The York Corridor outside of the Faculty of Fine Arts (FOFA) Gallery overflowed recently with celebrating almost-grads, their supporters, and the curious, all flipping through copies of (Silver).
The book launch on March 31 was the result of the decision by the nearly three dozen 400-level students completing Concordia’s photography program this year to publish a volume of their works instead of holding the traditional final exhibition.
Claire Forsyth, who along with Éléonore Gauthier, Patryk Stasieczek and Isabelle Landry, acted as a class coordinator for the project. “This year faculty and students decided that a publication was the best way to regain that focus. There was a great emphasis on the book as an art object, not just a catalogue,” says Forsyth.
The two 400-level courses are taught by Evergon, who recently curated the Domestic Queens exhibition at the FOFA Gallery, and Geneviève Cadieux, whose contribution to visual and media arts earned her a Governor General’s Award this year.
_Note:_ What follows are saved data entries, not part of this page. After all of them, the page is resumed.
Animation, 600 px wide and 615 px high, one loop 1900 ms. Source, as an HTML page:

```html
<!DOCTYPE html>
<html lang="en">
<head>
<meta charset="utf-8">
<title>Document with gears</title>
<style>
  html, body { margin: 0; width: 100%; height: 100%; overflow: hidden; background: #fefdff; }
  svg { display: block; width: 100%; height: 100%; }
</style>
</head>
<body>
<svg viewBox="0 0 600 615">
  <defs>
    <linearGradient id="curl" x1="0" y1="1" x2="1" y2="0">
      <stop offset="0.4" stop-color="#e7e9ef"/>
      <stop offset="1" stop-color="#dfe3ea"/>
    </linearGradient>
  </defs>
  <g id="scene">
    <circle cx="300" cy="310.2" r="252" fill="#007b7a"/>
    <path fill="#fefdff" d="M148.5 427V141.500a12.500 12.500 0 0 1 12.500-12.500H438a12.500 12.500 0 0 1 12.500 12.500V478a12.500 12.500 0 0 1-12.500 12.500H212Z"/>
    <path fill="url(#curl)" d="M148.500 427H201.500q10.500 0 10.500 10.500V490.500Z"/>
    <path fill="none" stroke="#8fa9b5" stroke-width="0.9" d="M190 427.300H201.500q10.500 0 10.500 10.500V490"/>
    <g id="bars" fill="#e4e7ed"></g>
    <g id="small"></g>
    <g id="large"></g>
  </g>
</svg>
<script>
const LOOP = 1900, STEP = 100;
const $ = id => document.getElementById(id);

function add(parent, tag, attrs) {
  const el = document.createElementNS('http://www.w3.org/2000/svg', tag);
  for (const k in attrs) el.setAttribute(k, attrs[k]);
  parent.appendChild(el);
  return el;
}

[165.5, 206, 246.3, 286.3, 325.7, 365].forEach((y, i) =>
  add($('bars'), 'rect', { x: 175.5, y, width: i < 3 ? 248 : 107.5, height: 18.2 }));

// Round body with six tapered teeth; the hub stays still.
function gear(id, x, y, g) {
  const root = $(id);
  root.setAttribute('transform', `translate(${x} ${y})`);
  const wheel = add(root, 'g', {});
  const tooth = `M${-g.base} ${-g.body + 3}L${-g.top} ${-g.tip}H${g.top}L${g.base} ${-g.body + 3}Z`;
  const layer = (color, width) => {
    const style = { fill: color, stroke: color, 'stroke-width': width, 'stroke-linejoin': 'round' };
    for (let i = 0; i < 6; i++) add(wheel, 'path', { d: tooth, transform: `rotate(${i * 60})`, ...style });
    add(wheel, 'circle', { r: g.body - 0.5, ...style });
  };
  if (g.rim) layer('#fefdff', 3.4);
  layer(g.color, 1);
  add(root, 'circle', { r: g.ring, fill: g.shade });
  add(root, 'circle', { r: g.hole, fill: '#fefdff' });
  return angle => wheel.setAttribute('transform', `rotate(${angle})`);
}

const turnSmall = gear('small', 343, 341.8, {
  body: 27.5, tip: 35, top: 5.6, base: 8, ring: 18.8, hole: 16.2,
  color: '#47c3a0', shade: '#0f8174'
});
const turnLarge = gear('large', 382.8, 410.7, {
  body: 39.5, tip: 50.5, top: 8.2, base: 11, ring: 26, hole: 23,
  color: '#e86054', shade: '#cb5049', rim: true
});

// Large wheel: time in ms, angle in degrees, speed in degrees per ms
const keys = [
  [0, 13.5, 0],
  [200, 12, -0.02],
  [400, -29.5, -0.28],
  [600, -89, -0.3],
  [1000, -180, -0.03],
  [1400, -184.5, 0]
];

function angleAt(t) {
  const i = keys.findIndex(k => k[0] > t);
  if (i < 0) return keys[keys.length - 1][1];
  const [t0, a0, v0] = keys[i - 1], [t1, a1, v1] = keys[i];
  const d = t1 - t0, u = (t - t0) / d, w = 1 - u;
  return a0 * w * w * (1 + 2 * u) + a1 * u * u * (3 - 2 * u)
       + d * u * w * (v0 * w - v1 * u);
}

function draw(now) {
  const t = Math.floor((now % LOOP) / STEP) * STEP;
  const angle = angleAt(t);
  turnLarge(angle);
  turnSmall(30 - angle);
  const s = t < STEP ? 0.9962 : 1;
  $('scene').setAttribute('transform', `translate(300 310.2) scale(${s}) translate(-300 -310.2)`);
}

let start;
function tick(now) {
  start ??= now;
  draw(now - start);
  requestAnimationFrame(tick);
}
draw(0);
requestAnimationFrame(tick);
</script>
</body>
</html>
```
Their photographs are splashed throughout the book, designed by Concordia design students Sean Yendrys and Duc Tran. Forsyth emphasizes the importance of the text in the book as well.
That text was the contribution of the two experts invited to discuss the students’ work with them in the classes: jake moore (director of the FOFA Gallery) with Cadieux’s class and Art History Phd candidate Mark Clintberg with Evergon’s. They wrote introductions and short texts about each artist’s work.
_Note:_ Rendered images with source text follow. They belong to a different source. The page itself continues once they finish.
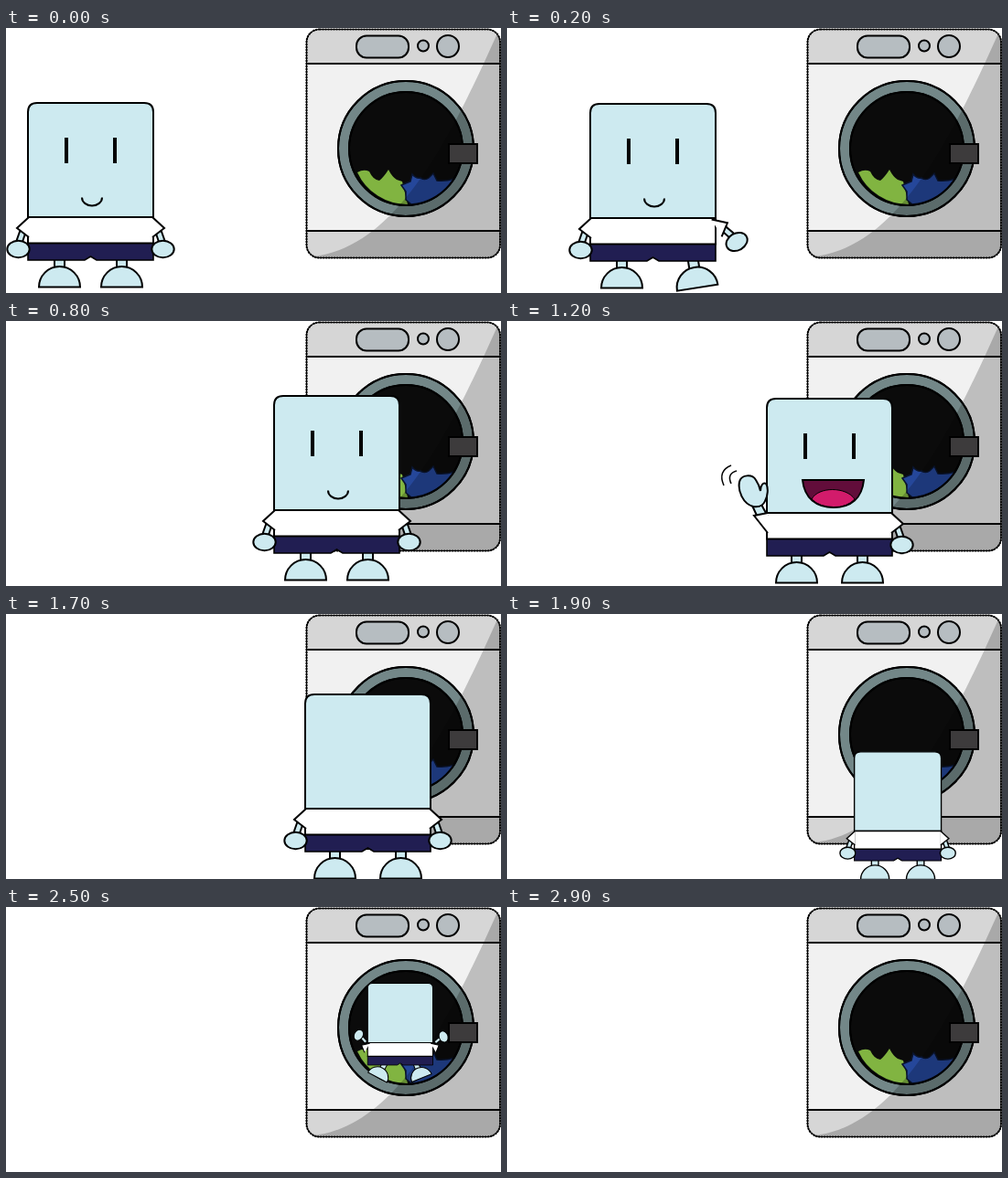
These frames come from a looping animation (541x290 px, 3.1 s). An HTML page:

```html
<!DOCTYPE html>
<html lang="en">
<head>
<meta charset="utf-8">
<title>Into the washer</title>
<style>
  html, body { margin: 0; width: 100%; height: 100%; overflow: hidden; background: #fff; }
  svg { display: block; width: 541px; height: 290px; }
  .line { fill: none; stroke: #000; stroke-width: 2; }
  .skin { fill: #cdeaf0; stroke: #000; stroke-width: 2; }
  .cloth { fill: #fff; stroke: #000; stroke-width: 2; }
  .pants { fill: #211e52; stroke: #000; stroke-width: 1.6; }
</style>
</head>
<body>
<svg viewBox="0 0 541 290">
  <g stroke="#000" stroke-width="2">
    <clipPath id="case"><rect x="328.5" y="1.5" width="211.5" height="250" rx="14"/></clipPath>
    <g clip-path="url(#case)">
      <path fill="#f1f1f1" stroke="none" d="M328 0h213v253H328z"/>
      <path fill="#d6d6d6" d="M326 -2h217V39H326zM326 222h217v34H326z"/>
    </g>
    <rect x="383" y="8.500" width="57" height="24" rx="11" fill="#b6bdc1"/>
    <circle cx="456" cy="19.500" r="6" fill="#b6bdc1"/>
    <circle cx="483" cy="20" r="12" fill="#b6bdc1"/>
    <circle cx="437" cy="132" r="74" fill="#738788"/>
    <circle cx="437" cy="132" r="62" fill="#0b0b0b"/>
    <path fill="#81b441" stroke="none" d="M384 158Q391 154 397 157Q401 166 408 167Q413 163 418 155Q422 163 427 166L433 168L439 193A60 60 0 0 1 384 158z"/>
    <path fill="#25479a" stroke="#0a1530" stroke-width="1.500" d="M432 172L442 168L444 160Q448 165 453 164Q458 167 462 164L467 159L471 167Q480 168 490 165A62 62 0 0 1 443 193L437 188L437 179z"/>
    <path clip-path="url(#case)" fill="#000" fill-opacity=".21" stroke="none" d="M537 6C490 110 430 240 336 250V253H541V0z"/>
    <circle class="line" cx="437" cy="132" r="74"/>
    <circle class="line" cx="437" cy="132" r="62"/>
    <rect x="484" y="127" width="31" height="21" fill="#3d3b3c"/>
    <rect class="line" x="328.500" y="1.500" width="211.500" height="250" rx="14" style="stroke-width:1.2"/>
    <rect class="line" x="328.500" y="1.500" width="211.500" height="250" rx="14" stroke-dasharray="2 1"/>
  </g>
  <g id="actor"></g>
</svg>
<script>
const LOOP = 3100;
const actor = document.getElementById('actor');

const neutral = { legs: [0, 0], arms: [0, 0], stride: [0, 0], face: 'smile' };
const walk = { ...neutral, legs: [0, 9], arms: [0, 30], stride: [0, 10] };
const greet = { ...neutral, stride: [2, 2], face: 'laugh' };
const back = { ...neutral, stride: [2, 2], face: '' };
const leap = { ...back, legs: [28, 22], arms: [120, 111], stride: [0, 0] };

// Each pose holds until the next one starts.
const steps = [
  { t: 0, x: 0, y: 0, ...neutral },
  { t: 200, x: 67, y: 1, ...walk },
  { t: 400, x: 113, y: 0, ...neutral },
  { t: 600, x: 177, y: 1, ...walk },
  { t: 800, x: 269, y: 0, ...neutral },
  { t: 1000, x: 260, y: 3, ...greet, wave: -35 },
  { t: 1200, x: 260, y: 3, ...greet, wave: 0 },
  { t: 1700, x: 303, y: 6, ...back },
  { t: 1900, x: 363, y: 94, size: .693, ...back },
  { t: 2100, x: 368, y: 50.7, size: .67, ...back, shadow: [430, 268.5] },
  { t: 2300, x: 375.4, y: 21.2, size: .693, ...leap, shadow: [441.5, 238] },
  { t: 2500, x: 382.8, y: 40.9, size: .52, ...leap },
  { t: 2700, x: 399, y: 73, size: .35, ...leap },
  { t: 2900 }
];

const faces = {
  '': '',
  smile: '<path class="line" d="M83 185.500a11 9 0 0 0 22 0"/>',
  laugh: `<path d="M63 171H130C128 191 116 201 97 201C78 201 65 191 63 171z" fill="#620d3a"/>
    <path d="M73 192C80 178 111 178 120 192Q111 201 97 201Q82 201 73 192z" fill="#d21b6b" stroke="#000"/>
    <path class="line" d="M63 171H130C128 191 116 201 97 201C78 201 65 191 63 171z"/>`
};
const eyes = '<path d="M66 120v28M119 120v28" stroke="#000" stroke-width="4"/>';

// Limbs are drawn for the left side; the right side is mirrored.
const onSide = (i, shape) => i ? `<g transform="translate(185) scale(-1 1)">${shape}</g>` : shape;

const leg = (angle, stride) => `
  <g transform="translate(${-stride}) rotate(${angle} 58.500 254)">
    <path class="skin" d="M53 250h11v14H53z"/>
    <path class="skin" d="M36 283.500a22.500 22.500 0 0 1 45 0z"/>
  </g>`;

const arm = angle => `
  <g transform="rotate(${angle} 24 214)">
    <path class="skin" d="M16 220L10 237h7L22 222z"/>
    <ellipse class="skin" cx="13.500" cy="242" rx="12.200" ry="9.300"/>
  </g>
  <path class="cloth" transform="rotate(${Math.min(angle, 30)} 24 214)" d="M25 207L12 219L25 229"/>`;

const wavingArm = angle => `
  <g transform="rotate(${angle} 24 217) translate(-260 -3)">
    <path class="skin" d="M268 202L274 215L284 212L277 199z"/>
    <path class="skin" d="M269 203C258 200 252 186 254 176C256 168 268 167 272 174Q276 180 277 186C277 180 280 176 283 178C286 182 285 192 282 197C280 202 275 204 269 203z"/>
    <path class="cloth" d="M285 210L270 213L285 232"/>
  </g>
  ${angle ? '' : '<path class="line" style="stroke-width:1.5" d="M-15 155Q-30 161 -23 177M-9 161Q-20 164 -15 175"/>'}`;

function figure(p) {
  if (!p.face && p.face !== '') return '';
  const shadow = p.shadow
    ? `<ellipse cx="${p.shadow[0]}" cy="${p.shadow[1]}" rx="27" ry="5.500" fill="#5b595a"/>` : '';
  const legs = p.legs.map((a, i) => onSide(i, leg(a, p.stride[i]))).join('');
  const arms = p.arms.map((a, i) =>
    onSide(i, !i && p.wave !== undefined ? wavingArm(p.wave) : arm(a))).join('');
  return `${shadow}<g transform="translate(${p.x} ${p.y}) scale(${p.size || 1})">
    ${legs}
    <path class="skin" d="M24 207V92q0-10 10-10h117q10 0 10 10V207z"/>
    <path class="pants" d="M24 235H161V254H99l-6.500-4-6.500 4H24z"/>
    <path class="cloth" d="M24 207H161V235.500H24z"/>
    ${p.face && eyes}${faces[p.face]}
    ${arms}</g>`;
}

let shown;
function draw() {
  const now = performance.now() % LOOP;
  const pose = steps.findLast(p => p.t <= now);
  if (pose !== shown) actor.innerHTML = figure(shown = pose);
  requestAnimationFrame(draw);
}
draw();
</script>
</body>
</html>
```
And while (Silver)’s launch was a success, the task of publishing the large-scale, full-colour volume might have proven more complex than initially anticipated. Coordinating student work and student designers, preparing the material and getting it to the publisher took a lot of effort, as did financing the project. “It was a great experience to work closely with designers and writers and to understand the process of creating this kind of publication,” says Forsyth.
Moore’s introduction helps define the importance of (Silver) as title and metaphor for the project.
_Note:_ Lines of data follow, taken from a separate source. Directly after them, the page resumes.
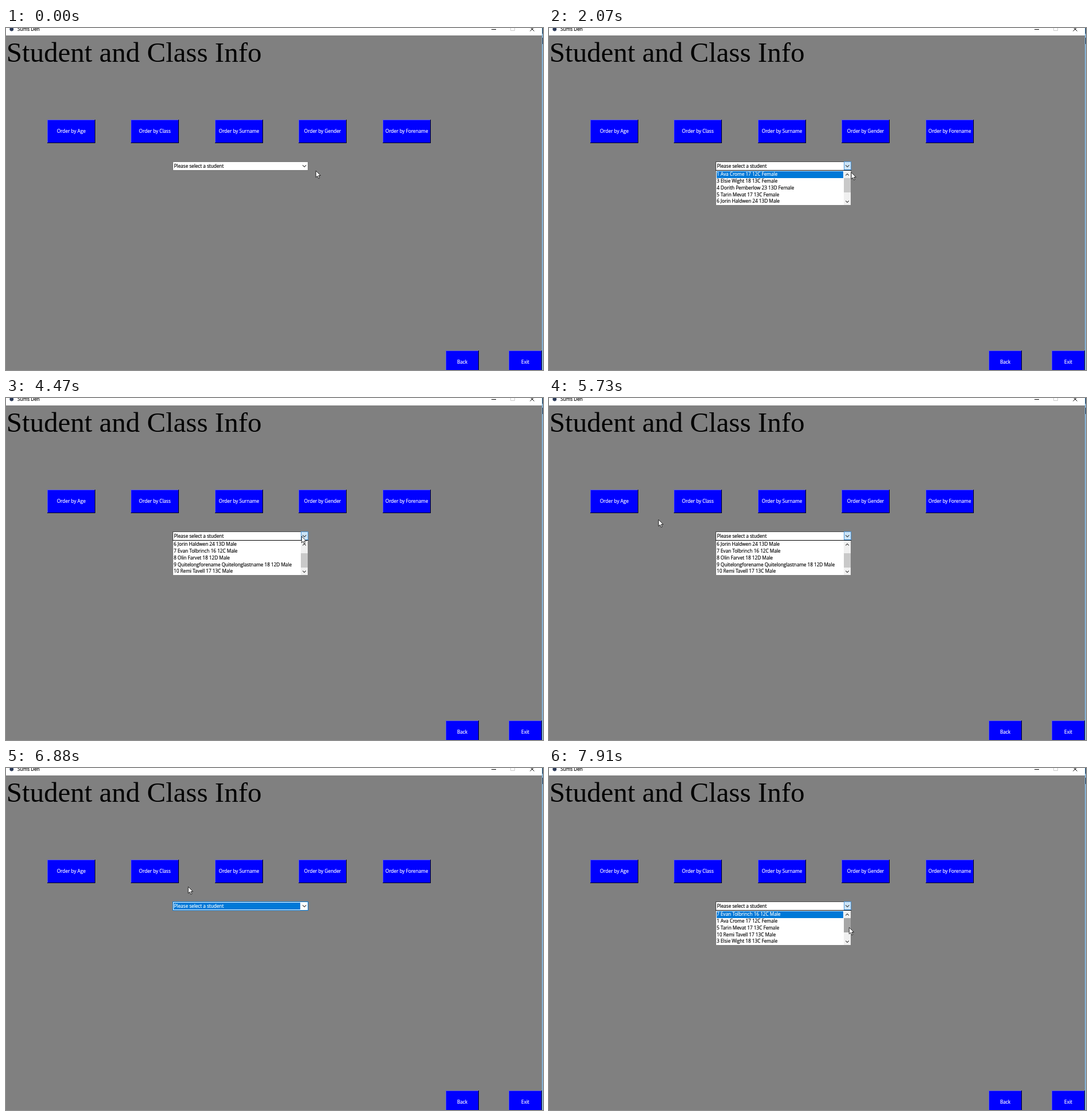
An HTML page that plays this animation: 938 px wide and 597 px high, repeating every 8000 ms.

```html
<!DOCTYPE html>
<html lang="en">
<head>
<meta charset="utf-8">
<title>Student and Class Info</title>
<style>
  html, body { margin: 0; width: 100%; height: 100%; overflow: hidden; background: #808080; }
  svg { display: block; width: 938px; height: 597px; }
  text {
    font: 8.2px "Open Sans", "Noto Sans", sans-serif;
    white-space: pre;
    color: #000; fill: currentColor; stroke: currentColor; stroke-width: .18px;
  }
  rect { shape-rendering: crispEdges; }
  .title { font: 49.1px "Liberation Serif", "Times New Roman", serif; stroke: none; }
  .line { fill: none; stroke: #000; }
  .chevron { fill: none; stroke: #404040; stroke-width: 1.1; }
  .button text { color: #fff; text-anchor: middle; }
  .pressed .face { fill: #f0f0f0; }
  .pressed text { color: #000; }
  .pressed .light { fill: #696969; }
  .pressed .dark { fill: #fff; }
</style>
</head>
<body>
<svg viewBox="0 0 938 597">
  <rect width="938" height="597" fill="#808080"/>
  <rect width="937" height="13" fill="#fff"/>
  <circle cx="9.8" cy="2" r="3.4" fill="#2c3a58"/>
  <text x="20" y="5">Sums Den</text>
  <path class="line" d="M848 2.5h8M915.5 -1.5l7 7m0 -7l-7 7"/>
  <path class="line" d="M881.5 -2v6.5h7V-2" style="stroke:#ccc"/>
  <rect x="936" width="2" height="597" fill="#86b4d8"/>
  <path d="M937 0h1v10h-1zM937 17h1v11h-1z" fill="#10243c"/>
  <text class="title" x=".7" y="59.3">Student and Class Info</text>
  <g id="buttons"></g>

  <g id="combo">
    <rect id="border" x="291" y="233" width="237" height="16"/>
    <rect x="292" y="234" width="235" height="14" fill="#fff"/>
    <rect id="mark" x="293" y="235" width="221" height="12" fill="#0078d7"/>
    <text id="value" x="293.4" y="243.7">Please select a student</text>
    <g id="lit">
      <rect x="515" y="233" width="13" height="15" fill="#4a94d6"/>
      <rect x="516" y="234" width="11" height="13" fill="#cce4f7"/>
    </g>
    <path class="chevron" d="M518 239.3l3.2 3.2 3.2 -3.2"/>
  </g>

  <g id="menu">
    <rect x="291" y="248" width="237" height="1"/>
    <rect x="292" y="249" width="235" height="60" fill="#fff"/>
    <rect id="pick" x="293" y="250" width="221" height="12" fill="#0078d7"/>
    <g id="rows"></g>
    <rect x="515" y="250" width="12" height="59" fill="#f0f0f0"/>
    <rect id="up" x="515" y="250" width="12" height="12"/>
    <rect id="down" x="515" y="297" width="12" height="12"/>
    <path id="upMark" class="chevron" d="M518.2 257.4l2.8 -2.8 2.8 2.8"/>
    <path id="downMark" class="chevron" d="M518.2 301.6l2.8 2.8 2.8 -2.8"/>
    <rect id="thumb" x="515" y="262" width="12" height="25"/>
  </g>

  <g id="pointer">
    <circle id="halo" cx="-.7" cy="0" r="9.2" fill="#e8e200" fill-opacity=".6"/>
    <path d="M.3 .3V11.8L3 9.3 4.8 13.6 6.7 12.8 4.9 8.6H8.5Z" fill="#fff" stroke="#000" stroke-width=".8"/>
  </g>
</svg>
<script>
const LOOP = 8000;
const TICK = 75;
const $ = id => document.getElementById(id);
const show = (id, on) => $(id).setAttribute('visibility', on ? 'inherit' : 'hidden');
const fill = (id, color) => { $(id).style.fill = color; };

function button(label, x, y, w) {
  const h = 41;
  return `<g class="button">
    <rect class="face" x="${x}" y="${y}" width="${w}" height="${h}" fill="#00f"/>
    <path class="light" d="M${x} ${y}h${w}v1h${1 - w}v${h - 1}h-1z" fill="#5a5aee"/>
    <path class="dark" d="M${x + w} ${y + h}h${-w}v-1h${w - 1}v${1 - h}h1z" fill="#000018"/>
    <text x="${x + w / 2}" y="${y + 23.2}">${label}</text></g>`;
}
$('buttons').innerHTML =
  ['Age', 'Class', 'Surname', 'Gender', 'Forename']
    .map((key, i) => button('Order by ' + key, Math.round(72 + i * 146.4), 160, 84)).join('') +
  button('Back', 768, 563, 58) + button('Exit', 878, 563, 58);
const ageButton = $('buttons').firstElementChild;

const students = [
  '1 Ava Crome 17 12C Female',
  '3 Elsie Wight 18 13C Female',
  '4 Dorith Pemberlow 23 13D Female',
  '5 Tarin Mevat 17 13C Female',
  '6 Jorin Haldwen 24 13D Male',
  '7 Evan Tolbrinch 16 12C Male',
  '8 Olin Farvet 18 12D Male',
  '9 Quitelongforename Quitelonglastname 18 12D Male',
  '10 Remi Tavell 17 13C Male'
];
const age = student => +student.split(' ')[3];
const byAge = [...students].sort((a, b) => age(a) - age(b));
$('rows').innerHTML = [0, 1, 2, 3, 4]
  .map(i => `<text x="293" y="${258.4 + i * 11.75}"></text>`).join('');
const rows = [...$('rows').children];

// Mouse presses, in ms
const press = { open: 950, page: 2790, line: 3070, close: 5810, sort: 6530, reopen: 7620 };
const lineHold = 670;
const held = (t, name) =>
  t >= press[name] && t < press[name] + (name === 'line' ? lineHold : TICK);

// Strokes of the mouse: first and last step, where it ends, sideways bow
const strokes = [
  { from: 230, to: 760, x: 526, y: 241 },
  { from: 2070, to: 2380, x: 526, y: 295, bow: 5 },
  { from: 3070, to: 3070, x: 526, y: 307 },
  { from: 4070, to: 4470, x: 516, y: 241, bow: 8 },
  { from: 4750, to: 4890, x: 447, y: 226 },
  { from: 5060, to: 5390, x: 316, y: 214 },
  { from: 5580, to: 5730, x: 191, y: 212 },
  { from: 6040, to: 6450, x: 149, y: 184 },
  { from: 6880, to: 6880, x: 318, y: 207 },
  { from: 6950, to: 7030, x: 466, y: 267 },
  { from: 7190, to: 7550, x: 504, y: 241 },
  { from: 7830, to: 7910, x: 524, y: 278 }
];

function pointerAt(t) {
  let x = 541, y = 249;
  for (const s of strokes) {
    if (t < s.from) break;
    const span = s.to - s.from;
    const last = Math.round(span / TICK);
    const step = t >= s.to ? last : Math.floor((t - s.from) / span * last);
    const f = (step + 1) / (last + 1);
    x += (s.x - x) * f + (s.bow || 0) * Math.sin(Math.PI * f) ** 2;
    y += (s.y - y) * f;
  }
  return [x, y];
}

function draw(t) {
  const [x, y] = pointerAt(t);
  const over = (left, top, w, h) => x >= left && x < left + w && y >= top && y < top + h;
  $('pointer').setAttribute('transform', `translate(${x.toFixed(1)} ${y.toFixed(1)})`);
  show('halo', Object.keys(press).some(name => held(t, name)));

  const open = t >= press.open && t < press.close || t >= press.reopen;
  const marked = t >= press.close && !open;
  const lit = open || over(291, 233, 237, 16);
  show('menu', open);
  show('mark', marked);
  show('lit', lit);
  $('value').style.color = marked ? '#fff' : '#000';
  fill('border', marked ? '#0078d7' : lit ? '#4a4a4a' : '#7a7a7a');
  ageButton.classList.toggle('pressed', held(t, 'sort'));

  const sorted = t >= press.sort;
  const offset = sorted || t < press.page ? 0 : t < press.line ? 3 : 4;
  const list = sorted ? byAge : students;
  rows.forEach((row, i) => {
    row.textContent = list[i + offset];
    row.style.color = i + offset === 0 ? '#fff' : '#000';
  });
  show('pick', open && offset === 0);

  const top = 262 + Math.round(offset * 2.3);
  const overUp = over(515, 250, 12, 12);
  const downHeld = held(t, 'line');
  fill('up', overUp ? '#dadada' : '#f0f0f0');
  fill('down', downHeld ? '#606060' : over(515, 297, 12, 12) ? '#dadada' : '#f0f0f0');
  $('upMark').style.stroke = overUp ? '#000' : '';
  $('downMark').style.stroke = downHeld ? '#fff' : '';
  $('thumb').setAttribute('y', top);
  fill('thumb', over(515, top, 12, 25) ? '#a6a6a6' : '#c9c9c9');
}

const start = performance.now();
function tick() {
  draw((performance.now() - start) % LOOP);
  requestAnimationFrame(tick);
}
tick();
</script>
</body>
</html>
```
In addition to having played an important role in early methods of photographic development, she writes, “As the most conductive element, it is often used in the electronic end of telecommunications and digital imaging technologies, and it is the metal used in the most valuable of mirrors ... Like their elemental origins, the works are potentially transformative, conductive, shiny, and reflective.”
The limited edition of 500 copies was financed through a number of fundraising efforts coordinated by the students, ranging from bake sales to print auctions. Additional support was provided by the Faculty of Fine Arts, the FOFA Gallery, the Fine Arts Student Alliance, Concordia University, and the Concordia University Alumni Association.
Copies are available at the FOFA Gallery (1515 Ste-Catherine St. W.).
• Learn more about the photographers and see the works
• Faculty of Fine Arts Gallery